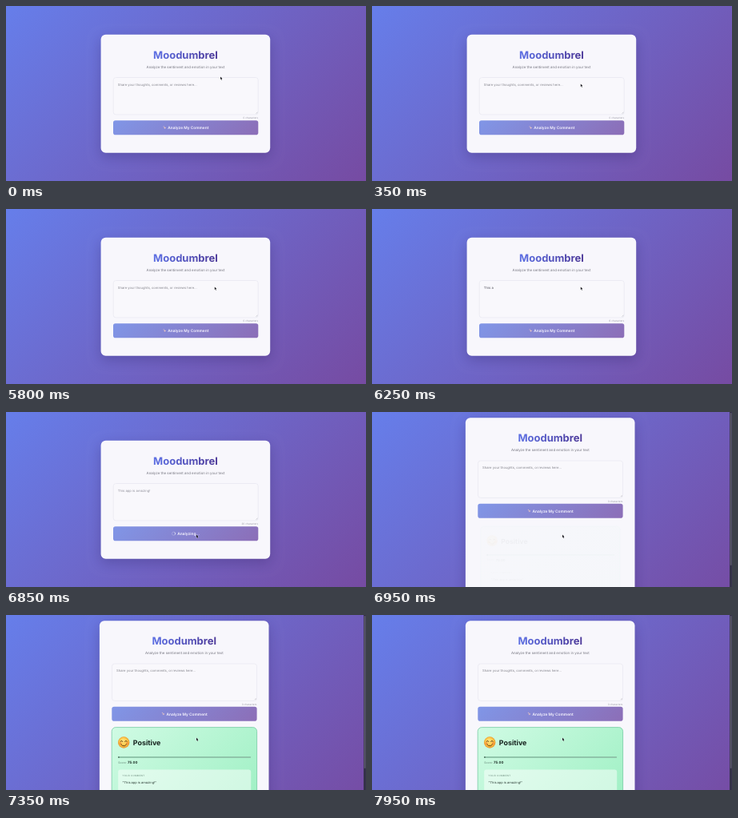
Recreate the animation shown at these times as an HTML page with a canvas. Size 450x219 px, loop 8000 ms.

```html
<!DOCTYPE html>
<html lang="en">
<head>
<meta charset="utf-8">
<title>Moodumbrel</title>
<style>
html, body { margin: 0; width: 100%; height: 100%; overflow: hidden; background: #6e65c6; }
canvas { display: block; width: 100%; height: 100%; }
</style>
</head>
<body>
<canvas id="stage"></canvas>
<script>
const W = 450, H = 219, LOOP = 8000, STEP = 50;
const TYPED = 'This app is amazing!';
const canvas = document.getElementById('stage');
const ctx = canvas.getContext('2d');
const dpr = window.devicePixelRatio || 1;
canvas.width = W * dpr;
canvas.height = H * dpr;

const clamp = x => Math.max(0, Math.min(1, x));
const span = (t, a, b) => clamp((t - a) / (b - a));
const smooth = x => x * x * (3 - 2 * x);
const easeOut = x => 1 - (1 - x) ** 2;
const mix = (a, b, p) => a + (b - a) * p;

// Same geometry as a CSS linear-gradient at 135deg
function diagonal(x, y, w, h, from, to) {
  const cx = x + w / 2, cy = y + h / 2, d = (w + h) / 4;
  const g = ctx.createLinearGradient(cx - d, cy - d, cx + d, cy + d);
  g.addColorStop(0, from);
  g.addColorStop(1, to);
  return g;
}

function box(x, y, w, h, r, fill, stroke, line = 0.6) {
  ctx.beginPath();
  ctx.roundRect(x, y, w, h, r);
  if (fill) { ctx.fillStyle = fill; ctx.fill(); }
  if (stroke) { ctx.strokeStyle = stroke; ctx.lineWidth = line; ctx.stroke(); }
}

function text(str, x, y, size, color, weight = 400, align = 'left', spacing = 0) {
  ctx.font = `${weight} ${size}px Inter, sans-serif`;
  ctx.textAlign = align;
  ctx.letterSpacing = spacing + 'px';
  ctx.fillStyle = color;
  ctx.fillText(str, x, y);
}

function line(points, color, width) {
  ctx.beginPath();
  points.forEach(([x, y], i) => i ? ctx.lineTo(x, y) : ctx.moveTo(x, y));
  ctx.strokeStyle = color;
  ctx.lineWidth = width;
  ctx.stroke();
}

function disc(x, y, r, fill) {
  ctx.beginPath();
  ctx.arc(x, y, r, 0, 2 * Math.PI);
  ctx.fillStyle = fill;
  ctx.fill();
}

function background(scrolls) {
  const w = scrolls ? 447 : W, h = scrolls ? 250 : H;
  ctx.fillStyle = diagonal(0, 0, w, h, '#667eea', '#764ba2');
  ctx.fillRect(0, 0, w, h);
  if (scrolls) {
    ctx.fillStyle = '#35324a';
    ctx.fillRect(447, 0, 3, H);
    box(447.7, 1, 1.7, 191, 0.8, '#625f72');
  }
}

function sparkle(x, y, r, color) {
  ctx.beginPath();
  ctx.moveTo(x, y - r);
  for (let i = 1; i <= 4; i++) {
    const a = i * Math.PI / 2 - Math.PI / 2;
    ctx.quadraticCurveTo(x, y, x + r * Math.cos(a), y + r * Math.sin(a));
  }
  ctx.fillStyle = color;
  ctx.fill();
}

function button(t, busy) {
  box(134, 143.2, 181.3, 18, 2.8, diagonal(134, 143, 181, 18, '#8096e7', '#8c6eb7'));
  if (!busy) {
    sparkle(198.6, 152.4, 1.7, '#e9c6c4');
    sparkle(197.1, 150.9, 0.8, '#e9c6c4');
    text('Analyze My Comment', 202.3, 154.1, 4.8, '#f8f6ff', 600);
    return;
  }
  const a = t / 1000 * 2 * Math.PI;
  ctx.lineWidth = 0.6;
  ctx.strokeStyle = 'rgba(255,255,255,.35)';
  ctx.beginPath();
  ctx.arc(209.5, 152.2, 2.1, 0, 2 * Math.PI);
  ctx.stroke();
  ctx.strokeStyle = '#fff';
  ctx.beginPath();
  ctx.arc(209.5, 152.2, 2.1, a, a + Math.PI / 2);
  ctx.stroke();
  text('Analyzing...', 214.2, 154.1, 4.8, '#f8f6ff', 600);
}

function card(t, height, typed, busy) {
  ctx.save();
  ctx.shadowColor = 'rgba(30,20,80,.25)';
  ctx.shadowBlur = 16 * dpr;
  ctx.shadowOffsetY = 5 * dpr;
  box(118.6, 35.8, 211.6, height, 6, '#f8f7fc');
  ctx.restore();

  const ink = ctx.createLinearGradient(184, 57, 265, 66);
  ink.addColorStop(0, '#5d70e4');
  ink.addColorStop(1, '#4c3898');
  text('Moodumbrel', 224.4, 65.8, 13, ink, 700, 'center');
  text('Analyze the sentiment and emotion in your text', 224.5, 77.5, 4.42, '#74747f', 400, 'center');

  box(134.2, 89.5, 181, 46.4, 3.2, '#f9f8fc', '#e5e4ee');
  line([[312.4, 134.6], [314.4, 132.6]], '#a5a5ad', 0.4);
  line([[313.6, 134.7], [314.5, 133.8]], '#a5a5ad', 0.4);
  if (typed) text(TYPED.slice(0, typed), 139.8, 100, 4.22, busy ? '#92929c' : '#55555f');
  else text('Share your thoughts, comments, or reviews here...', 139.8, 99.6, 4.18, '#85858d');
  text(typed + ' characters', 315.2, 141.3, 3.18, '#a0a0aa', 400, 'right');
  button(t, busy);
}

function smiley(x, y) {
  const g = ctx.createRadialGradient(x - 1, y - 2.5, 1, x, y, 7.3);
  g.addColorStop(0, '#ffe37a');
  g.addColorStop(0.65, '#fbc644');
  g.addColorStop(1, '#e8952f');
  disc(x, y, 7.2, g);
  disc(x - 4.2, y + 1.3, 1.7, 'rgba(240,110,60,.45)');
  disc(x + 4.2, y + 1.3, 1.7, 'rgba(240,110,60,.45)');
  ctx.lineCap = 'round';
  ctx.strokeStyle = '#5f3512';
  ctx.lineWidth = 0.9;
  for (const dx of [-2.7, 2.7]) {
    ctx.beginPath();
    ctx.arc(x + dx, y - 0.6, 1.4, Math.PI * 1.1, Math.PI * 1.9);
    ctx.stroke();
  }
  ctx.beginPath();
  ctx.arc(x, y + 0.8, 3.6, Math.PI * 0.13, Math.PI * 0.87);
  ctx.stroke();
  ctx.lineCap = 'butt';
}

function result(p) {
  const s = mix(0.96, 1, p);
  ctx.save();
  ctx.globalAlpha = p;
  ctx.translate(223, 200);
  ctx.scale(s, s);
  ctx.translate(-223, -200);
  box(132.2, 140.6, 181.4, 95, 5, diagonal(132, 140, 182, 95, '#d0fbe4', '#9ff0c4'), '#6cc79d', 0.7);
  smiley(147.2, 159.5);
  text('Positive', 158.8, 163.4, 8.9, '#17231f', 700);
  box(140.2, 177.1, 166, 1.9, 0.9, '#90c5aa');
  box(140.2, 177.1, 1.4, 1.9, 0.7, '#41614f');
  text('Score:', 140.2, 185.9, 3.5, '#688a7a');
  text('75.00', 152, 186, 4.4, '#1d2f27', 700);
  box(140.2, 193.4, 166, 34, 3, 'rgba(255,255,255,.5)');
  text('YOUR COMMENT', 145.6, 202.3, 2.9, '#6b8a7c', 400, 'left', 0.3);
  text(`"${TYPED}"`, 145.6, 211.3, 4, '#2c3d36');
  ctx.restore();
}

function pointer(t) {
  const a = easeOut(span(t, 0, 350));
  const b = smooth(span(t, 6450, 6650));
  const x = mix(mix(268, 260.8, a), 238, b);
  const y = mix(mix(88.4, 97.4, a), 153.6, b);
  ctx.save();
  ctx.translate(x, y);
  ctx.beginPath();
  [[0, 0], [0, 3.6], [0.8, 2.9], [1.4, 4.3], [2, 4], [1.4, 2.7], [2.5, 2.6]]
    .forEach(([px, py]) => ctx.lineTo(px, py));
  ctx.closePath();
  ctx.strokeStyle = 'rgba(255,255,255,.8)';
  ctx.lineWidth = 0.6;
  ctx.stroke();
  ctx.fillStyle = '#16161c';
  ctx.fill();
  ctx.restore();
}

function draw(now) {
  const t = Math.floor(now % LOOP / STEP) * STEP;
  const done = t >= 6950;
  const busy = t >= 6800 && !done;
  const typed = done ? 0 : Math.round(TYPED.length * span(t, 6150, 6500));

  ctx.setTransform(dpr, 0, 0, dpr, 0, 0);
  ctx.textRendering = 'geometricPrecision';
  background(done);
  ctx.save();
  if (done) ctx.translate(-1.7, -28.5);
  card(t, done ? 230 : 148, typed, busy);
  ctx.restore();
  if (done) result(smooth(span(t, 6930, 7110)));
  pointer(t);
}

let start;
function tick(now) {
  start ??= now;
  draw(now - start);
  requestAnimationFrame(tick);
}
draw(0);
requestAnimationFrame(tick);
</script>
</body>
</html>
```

+===+

What the task asks.
From the data above, copy each line with the string "disc" in it.

Exercise output.
function disc(x, y, r, fill) {
  disc(x, y, 7.2, g);
  disc(x - 4.2, y + 1.3, 1.7, 'rgba(240,110,60,.45)');
  disc(x + 4.2, y + 1.3, 1.7, 'rgba(240,110,60,.45)');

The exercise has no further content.